The Production Conference's workshops will foster interaction between speakers and attendees on the challenges associated with such agronomic practices as: 1) herbicide resistance prevention/management, 2) producing cotton without Temik, 3) insect/weed management strategies when planting conventional varieties and 4) irrigation, with a focus on scheduling.

Among other workshops will be one with entomologists and agronomists discussing their use of social media, such as Facebook and blogging, to disseminate timely information and to gather feedback with the goal of helping improve producers' in-season decision-making.

As in the past, a workshop also will have allied industry representatives talking about new and emerging technology and products such as plant varieties, chemistries, equipment and software.

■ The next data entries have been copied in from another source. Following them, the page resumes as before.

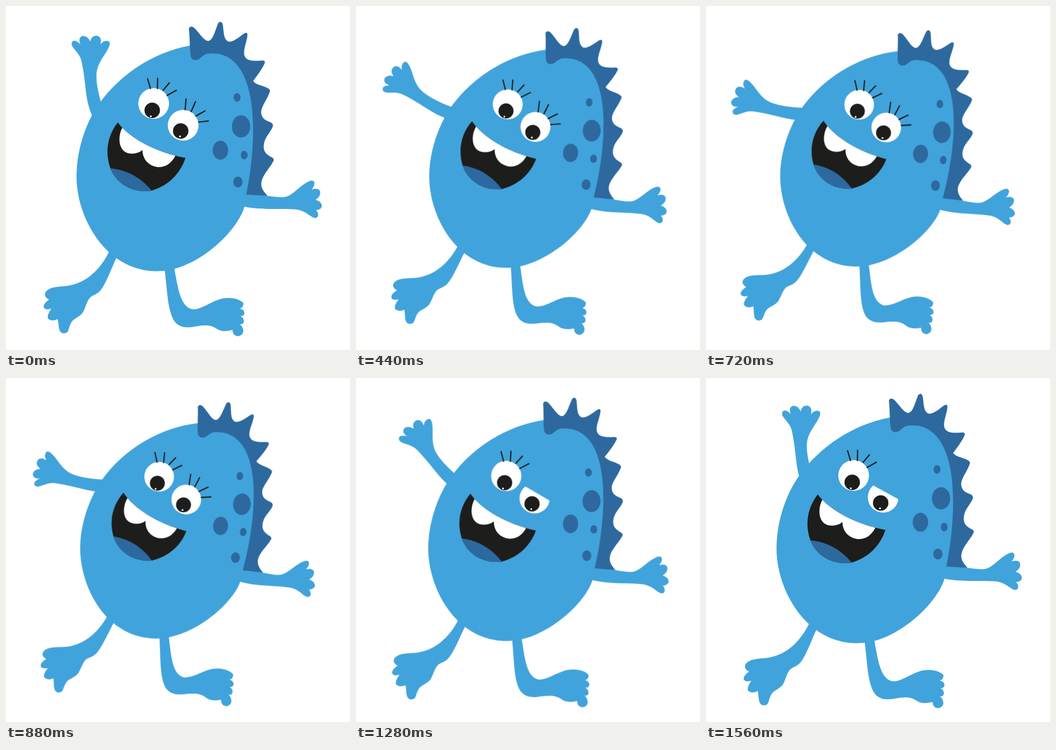
Write an HTML page without scripts that moves like this. It is 600 px wide and 600 px high and loops after 1600 ms.

```html
<!DOCTYPE html>
<html lang="en">
<head>
<meta charset="utf-8">
<title>Waving monster</title>
<style>
  html, body { margin: 0; width: 100%; height: 100%; overflow: hidden; background: #fff; }
  svg { display: block; width: 100%; height: 100%; }
  .skin { fill: #41a3db; }
  .dark { fill: #2d699e; }
  .ink { fill: #1d1d1b; }
  .white { fill: #fff; }
  .lashes { fill: none; stroke: #1d1d1b; stroke-width: 2.2; stroke-linecap: round; }

  .monster, .slide, .arm, .lid { animation: 1600ms linear infinite; }
  .monster { transform-origin: 300px 300px; animation-name: sway; }
  .slide { animation-name: slide; }
  .arm { transform-origin: 164.8px 189.9px; animation-name: wave; }
  .lid { animation-name: wink; animation-timing-function: step-end; }

  @keyframes sway {
    0%, 97.5%, 100% { transform: rotate(0deg) scale(1); }
    37.5%, 60% { transform: rotate(3.7deg) scale(.965); }
  }
  @keyframes wave {
    0%, 97.5%, 100% { transform: rotate(0deg); }
    37.5%, 60% { transform: rotate(-73.5deg); }
  }
  @keyframes slide {
    0%, 37.5% { transform: translate(0, 0); }
    97.5%, 100% { transform: translate(18px, -3.7px); }
  }
  @keyframes wink {
    0% { opacity: 0; }
    60%, 100% { opacity: 1; }
  }
</style>
</head>
<body>
<svg viewBox="0 0 600 600">
  <clipPath id="mouth">
    <path d="M195 203C214 230 262 256 313 265C303 295 281 314 254 322C222 327 193 311 182 283C172 255 177 226 195 203Z"/>
  </clipPath>

  <g class="monster">
    <!-- limbs and body -->
    <g class="skin">
      <g class="slide">
        <path class="arm" d="M168 175C160 150 157 130 158 118C160 98 172 88 179 73Q183 65 180 62Q172 58 165 67Q168 55 160 52Q150 50 147 62Q143 52 134 52Q125 55 130 67Q122 58 117 61Q112 65 117 72C123 80 130 86 132 97C137 120 138 140 141 160C143 172 146 182 150 191L158 205L178 195Z"/>
      </g>
      <path d="M410 325L455 331C485 335 489 335 502 325C512 317 520 309 530 305Q538 303 538 310Q537 316 533 320Q546 316 548 324Q549 332 540 338Q551 341 551 349Q550 355 541 356Q546 362 544 367Q541 372 534 368C526 363 520 357 508 355C480 352 450 357 416 350Z"/>
      <path d="M181 426C165 460 140 483 108 488C88 490 76 490 69 499Q65 507 75 512Q64 520 66 526Q69 531 79 528Q70 541 74 546Q81 551 90 546C92 552 91 560 94 567Q99 574 107 569C111 563 110 555 117 548C125 542 131 540 135 533C140 523 142 510 150 506C158 502 163 500 169 490C178 475 185 455 193 438Z"/>
      <path d="M276 455C281 490 281 522 290 543C298 562 315 562 330 559C347 556 357 556 366 562C374 568 383 568 395 565Q396 576 405 576Q414 574 414 566Q413 559 408 555Q415 556 415 549Q414 543 409 541Q416 541 416 535Q415 529 408 528Q415 525 414 518C405 508 385 508 374 511C355 517 340 530 325 529C303 524 300 490 293 455Z"/>
      <path d="M123 298C123 250 140 200 165 167C198 122 254 81 321 69C395 62 436 125 434 215C434 270 424 325 416 350C405 388 350 444 292 459C250 469 215 456 193 440C150 410 123 350 123 298Z"/>
    </g>

    <!-- crest and spots -->
    <g class="dark">
      <path d="M456 331C449 323 443 316 446 305C449 293 462 280 466 271Q469 267 464 264C452 258 448 252 450 240C452 228 461 221 465 211Q467 206 462 203C451 199 445 195 445 184C446 174 456 162 460 150Q462 146 456 143C446 138 437 138 431 131C436 124 447 110 451 100Q453 95 447 95C434 96 420 97 416 87C413 78 419 66 421 52Q422 44 415 48C407 54 393 66 386 61C379 56 380 44 378 32Q375 24 370 30C365 42 361 60 353 61C345 61 337 46 327 37Q320 34 319 40C321 55 320 80 323 90Q327 97 336 93C342 89 346 83 354 83C405 78 431 130 431 215C431 260 425 300 419 329Z"/>
      <ellipse cx="403" cy="159.5" rx="6" ry="7.5"/>
      <ellipse cx="410" cy="210" rx="16" ry="19.5"/>
      <ellipse cx="374" cy="251.5" rx="13.5" ry="16.5"/>
      <ellipse cx="415.5" cy="260" rx="6" ry="7.5"/>
      <ellipse cx="404.5" cy="307" rx="8" ry="9.5"/>
    </g>

    <!-- mouth -->
    <g clip-path="url(#mouth)">
      <path class="ink" d="M170 195H320V330H170Z"/>
      <path class="dark" d="M182 283C212 286 236 300 254 322V330H170V283Z"/>
      <path class="white" d="M203 212C196 225 195 245 207 254C215 260 231 258 238 251C238 268 250 280 266 281C280 281 289 273 295 262V250L203 200Z"/>
    </g>

    <!-- eyes -->
    <g class="white">
      <circle cx="257.5" cy="170" r="26.8"/>
      <circle cx="309" cy="208" r="26.8"/>
    </g>
    <g class="ink">
      <circle cx="255" cy="182" r="13.5"/>
      <circle cx="304.7" cy="218" r="13.5"/>
    </g>
    <g class="white">
      <circle cx="252.5" cy="192.3" r="1.6"/>
      <circle cx="303.5" cy="227.3" r="1.6"/>
    </g>
    <path class="lashes" d="M247 127L252 144M264.5 126L264 144M285 134L274 147M297 147L281 156M314 162L312.5 181M330.5 167L323 184M347 183L331 192M353 200.5L336 202.5"/>
    <path class="skin lid" d="M285 183.7L340 213.7L355 207V158H290Z"/>
  </g>
</svg>
</body>
</html>
```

"The workshops are especially good for posing questions to other cotton producers, researchers, Extension, agribusiness representatives and consultants," says NCC Chairman Charles Parker, a Missouri producer/ginner.

"Overall, I believe the Beltwide gives producers a great opportunity to not only hear what their peers are doing in other parts of the Cotton Belt but talk to them face-to-face about proven farming practices."

The Cotton Consultants Conference will be offered for the fifth consecutive year. It will offer insight gained from the 2011 growing season and a discussion on dealing with weed resistance management, particularly ways to enhance pigweed control, in 2012.

The Beltwide Cotton Conferences also include the Cotton Foundation Technical Exhibits and 13 cotton technical conferences.

The Beltwide Cotton Conferences bring together those with a stake in a healthy U.S. cotton production sector, including cotton industry members, university and USDA researchers, Extension personnel, consultants, and service providers, to share timely information.

Overall, programming is designed to update U.S. cotton producers on new technology, innovative and effective production practices, and key industry issues.